The count of lines below that include the string "performance" is the whole answer; write it alone.

**Collected data:**
■ ■ ■ ■ ■ ■ ■
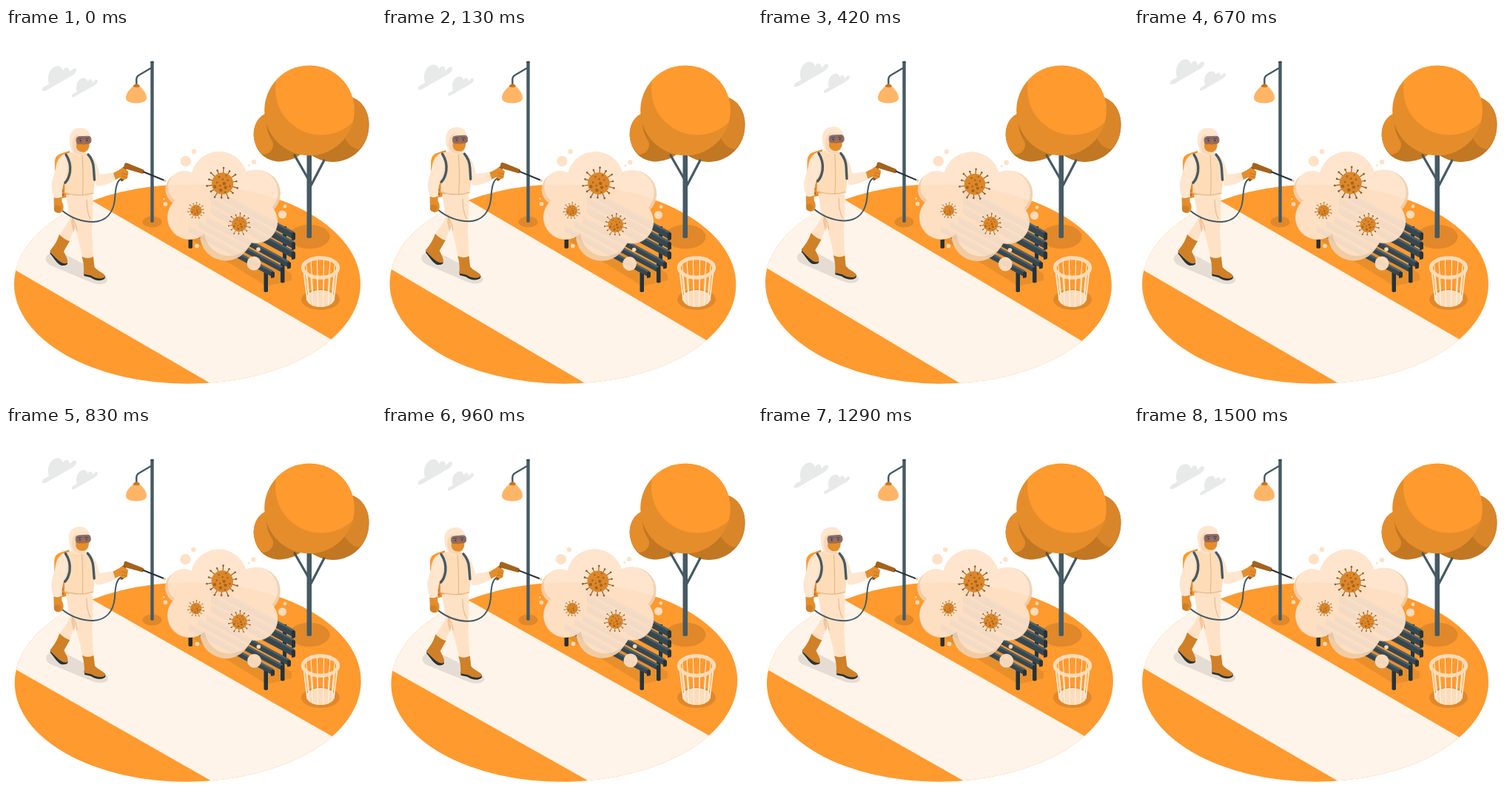
An HTML page that plays this animation: 500 px wide and 500 px high, repeating every 1540 ms.

```html
<!DOCTYPE html>
<html lang="en">
<head>
<meta charset="utf-8">
<title>Park disinfection</title>
<style>
html, body { margin: 0; height: 100%; overflow: hidden; background: #fff; }
svg { display: block; width: 100vw; height: 100vh; }
.base { fill: #ff9a2e; }
.shade { fill: #e0882a; }
.mid { fill: #e58d2b; }
.deep { fill: #c27722; }
.boot { fill: #d08027; }
.steel { fill: #455a64; }
.dark { fill: #263238; }
.suit { fill: #ffdcb8; }
.leg { fill: #ffe2c6; }
.pale { fill: #ffe6cf; }
.fold { fill: #f0c79d; }
.line { fill: none; stroke-linecap: round; stroke-linejoin: round; }
.pipe { stroke: #455a64; }
.seam { stroke: #dfb488; stroke-width: 1; }
</style>
</head>
<body>
<svg viewBox="0 0 500 500">
  <defs>
    <clipPath id="ground"><ellipse cx="245" cy="346" rx="234" ry="134.7"/></clipPath>
    <clipPath id="crown"><circle cx="410" cy="111.5" r="60.8"/></clipPath>
    <path id="puff" fill="#e8e9e9" d="M49,83C50,79 55,79 58,76C55,67 58,56 66,52.500C73,50 76,54 77,58C80,53 85,52 86,60C90,55 94,53 95,57C95,61 91,64 87,66L55,84.500C50,87 48,86 49,83Z"/>
  </defs>

  <g id="sky">
    <use href="#puff"/>
    <use href="#puff" transform="translate(51.8 28.7) scale(.76)"/>
  </g>

  <g class="wind">
    <ellipse class="base" cx="245" cy="346" rx="234" ry="134.700"/>
    <path clip-path="url(#ground)" fill="#fff4ea" d="M-30,302.500L310,499.700L520,467.400L60,200.600Z"/>
  </g>

  <!-- lamp -->
  <ellipse class="shade" cx="197.500" cy="262" rx="13" ry="7.600"/>
  <path class="steel" d="M195.300,45.500q2.200,-1.500 4.400,0V262q-2.200,1.800 -4.400,0Z"/>
  <path fill="#37474f" d="M195.300,45.500q2.200,-1.500 4.400,0v1.500h-4.400Z"/>
  <path class="line pipe" stroke-width="2.400" d="M197,53.500L180,63.500Q176.300,65.500 176.300,70V77"/>
  <path fill="#ffb566" d="M171.500,79C167,83 162,88 162,94.500C162,99 168,101.500 176,101.500C184,101.500 190,99 190,94.500C190,88 185,83 181,79Z"/>
  <path class="deep" d="M171.500,79Q173,75.500 176.300,75.500Q180,75.500 181,79Q176,81.500 171.500,79Z"/>

  <!-- tree -->
  <ellipse class="shade" cx="410" cy="282" rx="27.500" ry="16.300"/>
  <path class="deep" d="M353,115C338,120 332,138 336,153C340,172 356,181 371,180.500C385,179 394,175 400,169L360,112Z"/>
  <path class="mid" d="M352,115.500C338,120 332,138 336,153C338,162 343,168 348,171C357,170 362,163 361,156C359,148 350,144 352,115.500Z"/>
  <path class="deep" d="M465,93C484,98 493,118 490,138C486.500,165 464,181 442,181C430,181 420,177 410,170Z"/>
  <path fill="#d98529" d="M465,93C484,98 493,118 490,138C488.500,150 484,158 477,164C468,163 460,155 456,145Z"/>
  <path class="line pipe" stroke-width="3.200" d="M390,172L409.500,206M429.800,179L411,215"/>
  <path class="steel" d="M406.500,160H413V283q-3.200,2 -6.500,0Z"/>
  <circle class="mid" cx="410" cy="111.500" r="60.800"/>
  <circle class="base" cx="426" cy="82.500" r="62" clip-path="url(#crown)"/>

  <g id="bench"></g>

  <!-- bin -->
  <ellipse class="shade" cx="425" cy="367" rx="26" ry="14"/>
  <ellipse fill="#fbdcbb" cx="425" cy="365.500" rx="19" ry="11.500"/>
  <path id="bars" class="line" stroke="#fff0e0" stroke-width="1.100"/>
  <ellipse cx="425" cy="324" rx="23.700" ry="13.200" fill="none" stroke="#ffdcb8" stroke-width="5"/>

  <g class="wind">
    <g id="mist" opacity=".94"></g>
    <g id="germs"></g>

    <!-- worker -->
    <path fill="#e5ddd4" d="M55,308C62,301 76,305 84,308L131,333C140,338 139,345 129,346C122,347 113,343 106,340L61,321C54,318 52,312 55,308Z"/>
    <path class="mid" d="M66,180Q67,172 74,170L86,166V228L76,230L66,200Z"/>
    <path class="base" d="M66,180Q67,172 74,170L82,167L74,178L72,202L66,203Z"/>
    <path class="line" stroke="#a5621c" stroke-width="2.400" d="M76,213v1M76,219v1M76.500,225v1"/>
    <path class="leg" d="M81,225L104,228L95,266C91,276 87,283 85,290L71,281C77,272 84,264 86,257Z"/>
    <path class="fold" d="M94,232L96,264L91,276L88,262Z"/>
    <path class="leg" d="M86,225L117,226C118,244 117,262 116,275L118,310Q110,313 103,310C100,290 93,272 91,258Z"/>
    <path class="line seam" d="M109,232Q109,248 114,258M90,258Q94,262 96,274"/>

    <path class="dark" d="M60,300L59.500,305C65,311 69,319 75,321Q84,321.500 83,317Z"/>
    <path class="boot" d="M72,279Q79,286 86,288L78,302C82,310 85,315 82,318C75,320 68,311 60,303.500C59,298 66,297 72,279Z"/>
    <path class="dark" d="M105,330L105.500,335L114,337C122,343 133,342 134,337L133,334Z"/>
    <path class="boot" d="M102.500,309Q110,313 118,309L119.500,323C124,329 133,331 134,335.500C132,340 121,339 115,334.500L105,332.500Q106,320 102.500,309Z"/>

    <path class="suit" d="M77,174C84,167 92,167 100,168C108,168 114,170 118,177C122,190 121,205 118,225Q99,231 79,223C81,208 76,192 77,174Z"/>
    <path class="pale" d="M112,171C121,174 124,188 127,198L147,195Q150,200 148,206C140,210 128,215 122,213C118,206 119,190 112,171Z"/>
    <path class="pale" d="M83,169C72,171 68,181 67,190L62,208C61,218 63,224 65,229L76,228C75,215 80,205 82,196C84,188 86,177 83,169Z"/>
    <path class="line seam" d="M103,172Q105,200 103.500,226M79,222Q98,229 118,223"/>
    <path class="line pipe" stroke-width="3.400" stroke-linecap="butt" d="M81,171Q88,182 86.500,194Q85,204 80,209M111,171Q118,179 118.500,190L119.500,205"/>

    <path class="pale" d="M90,168C86,161 85,152 86,146C88,138 94,135 101,135C109,135 114,141 114.500,149L111,166C107,173 94,174 90,168Z"/>
    <path class="fold" d="M98,143C94,149 94,160 97,166L109,170Q98,173 92,168C87,155 90,146 98,143Z" opacity=".45"/>
    <path class="mid" d="M95,154L112.500,155Q113.500,164 107,167.500Q97,169 95,161Z"/>
    <rect x="95" y="146.500" width="20" height="10" rx="4" fill="#876a6c" stroke="#9c714c" stroke-width="1" transform="rotate(-3 105 152)"/>
    <path fill="#b96c31" d="M104,152L106.500,152L107,157.500H103Z"/>
    <circle cx="100.500" cy="152.500" r=".9" fill="#382d40"/>
    <circle cx="109.500" cy="152" r=".9" fill="#382d40"/>
    <path class="line" stroke="#4b394a" stroke-width=".9" d="M98,150l4,-.5M107.500,149.200l4,.3"/>

    <path class="line pipe" stroke-width="2" d="M75,246C88,257 103,262 118,262C136,261 145,249 147,232C148,217 149,206 157,203"/>
    <path class="mid" d="M64.500,229Q70,231 75.500,228L75.500,235C79,240 78,247 75,249Q69,252 65,246Z"/>
    <path class="boot" d="M65,241Q71,238 75,243L72,249.500Q66,250 65,246Z"/>
    <path fill="#8c5118" d="M157,189L163,185L161,203Q158,208 155,207Z"/>
    <path fill="#a5621c" d="M160,184Q161,181 165,183L186,191.500Q188,194 185,197L164,191Q158,190 160,184Z"/>
    <path class="mid" d="M145,196L154,191Q158,187 161,191Q167,193 165,197L164,203Q159,207 154,202L148,205Z"/>
    <path class="line" stroke="#c27722" stroke-width="1" d="M157,196l7,2M157,200l6,2"/>
    <path class="line" stroke="#263238" stroke-width="2" d="M186,194.500L213,205.500"/>
    <circle class="fold" cx="215" cy="206.500" r="1.800"/>
  </g>
</svg>
<script>
const LOOP = 1540, CYCLE = 1500, LEAD = 40;
const el = id => document.getElementById(id);
const dot = (x, y, r, fill) => `<circle cx="${x}" cy="${y}" r="${r}" fill="${fill}"/>`;
const dots = (list, fill) => list.map(([x, y, r]) => dot(x, y, r, fill)).join("");

// A slat runs up and left from its right end
function slat(x, y, len, h) {
  const a = x - len, b = y - len * 0.54;
  const face = (dy, size, fill) =>
    `<path fill="${fill}" d="M${a},${b + dy}L${x},${y + dy}v${size}L${a},${b + dy + size}Z"/>`;
  return face(0, h, "#37474f") + face(-1, 3, "#4c626d") +
    `<path class="dark" d="M${x - 3},${y + 1}l3,-1q2,.5 2,2v${h - 3.5}q0,1.5 -1.5,2l-3.500,.5Z"/>`;
}

function drawBench() {
  const leg = (x, y, h) => `<path class="dark" d="M${x},${y}h5.500v${h}q-2.700,1.800 -5.500,0Z"/>`;
  return `<path fill="#e88f2c" d="M228,272L262,258L386,332V341L352,349Z"/>` +
    leg(246.5, 284, 13) + leg(371, 318, 25.5) +
    `<path class="dark" d="M374,268h5v50h-5Z"/>` +
    slat(389, 276, 112, 10) + slat(389, 289, 112, 10) + slat(389, 302, 112, 10) +
    slat(383, 316, 112, 8.5) + slat(374, 323, 114, 8) +
    leg(348.5, 330, 26) + slat(361, 329, 114, 8);
}

function drawBars() {
  let d = "";
  for (let i = 0; i < 16; i++) {
    const a = (i + 0.5) * Math.PI / 8, c = Math.cos(a), s = Math.sin(a);
    d += `M${425 + 23.5 * c},${325 + 13 * s}L${425 + 18.5 * c},${365.5 + 11 * s}`;
  }
  return d;
}

function drawMist() {
  const back = [[288, 205, 38], [339.5, 223.5, 31.5], [338, 262, 29], [297, 279.5, 35], [248, 256, 30], [238, 218, 22.5]];
  const front = [[288, 205, 38], [337, 222, 30.5], [338, 261, 29], [302, 274, 34], [248.5, 255.5, 30], [241, 215, 22], [294, 240, 44]];
  const drops = [[243, 180, 7.2], [254, 167, 3.2], [335, 181, 3.2], [328.5, 185.5, 1.5], [373.5, 252, 5.6], [377, 241, 2.4],
    [335, 318, 9.4], [341, 299, 2.8], [258, 294.5, 2.8], [215.5, 238, 2.8], [213.5, 231, 1.3]];
  return dots(back, "#f1d0ad") + dots(front, "#ffe4cc") + dots(drops, "#ffe0c3");
}

function drawGerm(x, y, r, n) {
  let spikes = "", tips = "", spots = "";
  for (let i = 0; i < n; i++) {
    const a = (i / n) * Math.PI * 2 - 1.5, len = r * (i % 2 ? 1.3 : 1.45);
    const px = x + len * Math.cos(a), py = y + len * Math.sin(a);
    spikes += `M${x},${y}L${px},${py}`;
    tips += dot(px, py, r * 0.09, "#985a1b");
  }
  for (let i = 0; i < 12; i++) {
    const a = i * 2.4, d = r * 0.25 * Math.sqrt(i + 0.4);
    spots += dot(x + d * Math.cos(a), y + d * Math.sin(a), r * (i % 3 ? 0.09 : 0.15), "#a8641f");
  }
  return `<path d="${spikes}" stroke="#985a1b" stroke-width="${r * 0.08}"/>` + tips + dot(x, y, r, "#dc8729") + spots;
}

el("bench").innerHTML = drawBench();
el("bars").setAttribute("d", drawBars());
el("mist").innerHTML = drawMist();
el("germs").innerHTML = drawGerm(292.7, 209.5, 15, 14) + drawGerm(256, 247, 7.8, 14) + drawGerm(316.2, 265.8, 10.5, 14);

// Linear interpolation over [position, value] steps
function track(steps, p) {
  const i = Math.max(1, steps.findIndex(s => s[0] >= p));
  const [a, u] = steps[i - 1], [b, v] = steps[i];
  return u + (v - u) * (p - a) / (b - a);
}

const sway = [[0, 0], [0.25, 1], [0.75, -1], [1, 0]];
const lift = [[0, 0], [0.5, -10], [1, 0]];
const pulse = [[0, 0.975], [250, 1], [420, 0.95], [670, 1], [830, 0.975], [1130, 0.95], [LOOP, 0.95]];
const windy = document.querySelectorAll(".wind");
const rest = track(sway, LEAD / CYCLE); // tilt already in the drawn pose

function draw(now) {
  const t = now % LOOP;
  const p = ((Math.min(t, CYCLE) + LEAD) / CYCLE) % 1;
  const turn = `rotate(${track(sway, p) - rest} 250 250)`;
  windy.forEach(g => g.setAttribute("transform", turn));
  el("sky").setAttribute("transform", `translate(0 ${track(lift, p)})`);
  el("germs").setAttribute("transform", `translate(288 236) scale(${track(pulse, t)}) translate(-288 -236)`);
}

const start = performance.now();
function tick() {
  draw(performance.now() - start);
  requestAnimationFrame(tick);
}
tick();
</script>
</body>
</html>
```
■ ■ ■ ■ ■ ■ ■
**Output below:** 2